A: The first piece I ever collected was a large oil on wood showing three male figures on a background of gold leaf by a then-young Hermann Lederle. This painting is still a favorite, the gold leaf background constantly shifts, refracts and changes with the light by the hour… like a living thing. I’ve represented Hermann since that day and have pleasure & satisfaction of seeing his work deepen and grow. His work is on frankpicturesgallery.com & my gallery on Amazon amazon.com/frankpicturesgallery

excerpt from MixxMaster

Pacific Ocean Park Pier Surfers

This terrific vintage video from the 1970s shows surfers working the dangerous waves around the ruins of Pacific Ocean Park’s pier.

Pacific Ocean Park Pier Surfers – Original footage used in the documentary, Dogtown and Z-Boys – With Dogtown surfers including Jeff Ho, Micki Dora, Wayne Inouye, Bill Urbany, Adrian Reef, Mark Amos, Wayne Saunders, Craig Crossland, Joe Fallon, Mike Riggins, Doug Irvine, Jeff Sibley, Adrian Reef, Rusty Lew, Jimmy Tavarez, Rick Tavarez and many more. Footage shot by Don P. Behrns, Jimmy Tavarez and Rick Tavarez.

Music: Arambol Experience Vol.2, Track: Doesn’t really Matter

Lederle @ ART Karlsruhe 2013

Lederle at Art Karlsruhe 2013
Lederle at Art Karlsruhe 2013

Lederle to show with Arthea Gallery at ART KARLSRUHE 2013

Hermann Lederle

Painting

The German painter, who now resides in Los Angeles, gives impressionism a contemporary inflection. Where before wispy brushstrokes and springtime hues ruled, Lederle works in the colors and shapes of our time. His paintings have an edge to them and an electric energy pulsing throughout.

Lederle’s paintings capture how it feels to see in the modern world. Waterlilies are replaced with welcome screens and rolling sunsets with flashing advertisements.

The latest series entails a two-stage process, where at first a graduated color is applied with a traditional brush allowing for the distinct qualities of its stroke to emerge. The second stage is executed with a painter’s knife often with ostensibly contradictory linear shapes and lines.

Lederle’s work has a 3-D, almost architectural reality, achieved without employing geometry. He creates a progression of inner space expanse that the paintings invite you to enter as an explorer evoking the thrilling sensation of stepping on virgin ground.

Translation to german:

Hermann Lederle
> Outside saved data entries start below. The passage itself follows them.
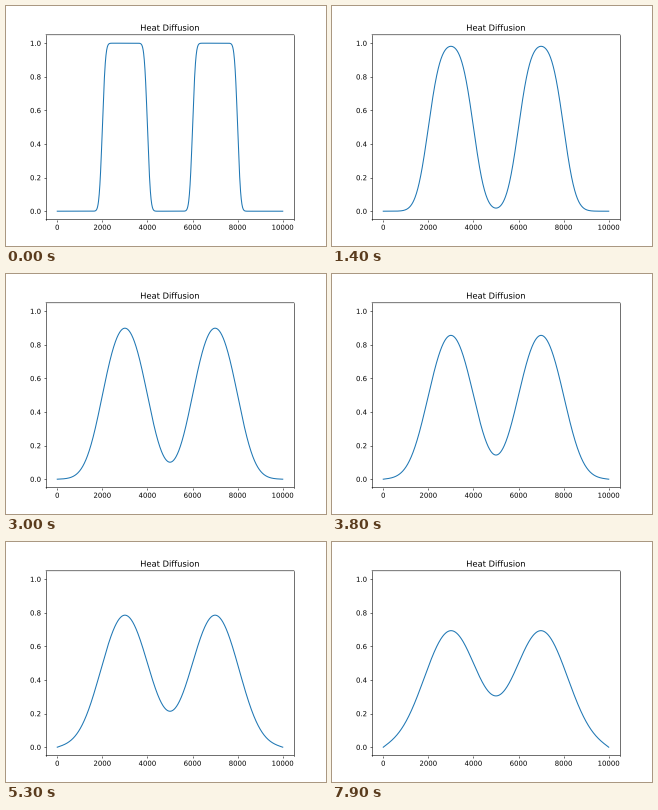
Recreate the animation shown at these times as a matplotlib script. Size 320x240 px, loop 8000 ms.

```python
import matplotlib.pyplot as plt
import numpy as np
from matplotlib import patheffects
from matplotlib.animation import FuncAnimation

FRAMES = 80
INTERVAL = 100
LENGTH = 10000
VARIANCE_STEP = 12000  # growth of the heat kernel's variance per frame
HOT_ZONES = [(2000, 4000), (6000, 8000)]

# Sine series of the hot zones, with both rod ends held at zero.
x = np.linspace(0, LENGTH, 1001)
wave = np.arange(1, 221) * np.pi / LENGTH
coeffs = sum(np.cos(wave * a) - np.cos(wave * b) for a, b in HOT_ZONES)
coeffs *= 2 / (wave * LENGTH)
modes = np.sin(np.outer(x, wave))


def temperature(frame):
    variance = VARIANCE_STEP * (frame + 1)
    return modes @ (coeffs * np.exp(-wave**2 * variance / 2))


plt.rcParams["text.hinting"] = "none"
fig, ax = plt.subplots(figsize=(6.4, 4.8), dpi=50)
title = ax.set_title("Heat Diffusion")
ax.set_xlim(-0.05 * LENGTH, 1.05 * LENGTH)
ax.set_ylim(-0.05, 1.05)
line, = ax.plot(x, temperature(0))

# Draw text as outlines and the horizontal borders at subpixel positions.
for text in [title, *ax.get_xticklabels(), *ax.get_yticklabels()]:
    text.set_path_effects([patheffects.Normal()])
for side in ("top", "bottom"):
    ax.spines[side].set_snap(False)


def update(frame):
    line.set_ydata(temperature(frame))
    return line,


anim = FuncAnimation(fig, update, frames=FRAMES, interval=INTERVAL,
                     repeat=True, repeat_delay=0)
plt.show()
```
Malerei

Hermann Lederle, geboren in Mannheim, Deutschland, lebt heute in Los Angeles, Kalifornien. Seine neuen Bilder geben dem Impressionismus eine zeitgenössische Ausdrucksform. Wo damals Frühlingsfarbtöne und feine Pinselstriche die Landschaft auflösten, arbeitet Lederle in den Farben und Formen unserer Zeit. Seine Bilder haben Ecken und Kanten mit einer pulsierenden elektrischen Energie.

Lederles Gemälde erfassen, wie es sich anfühlt, in der modernen Welt zu sehen. Seerosen werden durch Begrüßungsfenster (Splash Screens) und Sonnenuntergänge durch blinkende Anzeigen auf Bildschirmen ersetzt.

Die neuen Arbeiten entstehen in einem 2-stufigen Prozess. Zunächst wird Farbe in mehreren Schichten und Abstufungen mit einem herkömmlichen Pinsel aufgetragen. Danach werden Kanten und Tiefen mit unterschiedlichen Malspachteln im scheinbaren Widerspruch herausgearbeitet.

Die Bilder erreichen ohne Einsatz der Geometrie eine fast architektonische 3D Realität, die den Betrachter einlädt sich auf die Reise in das Innere des Bildes und Seiner selbst aufzumachen.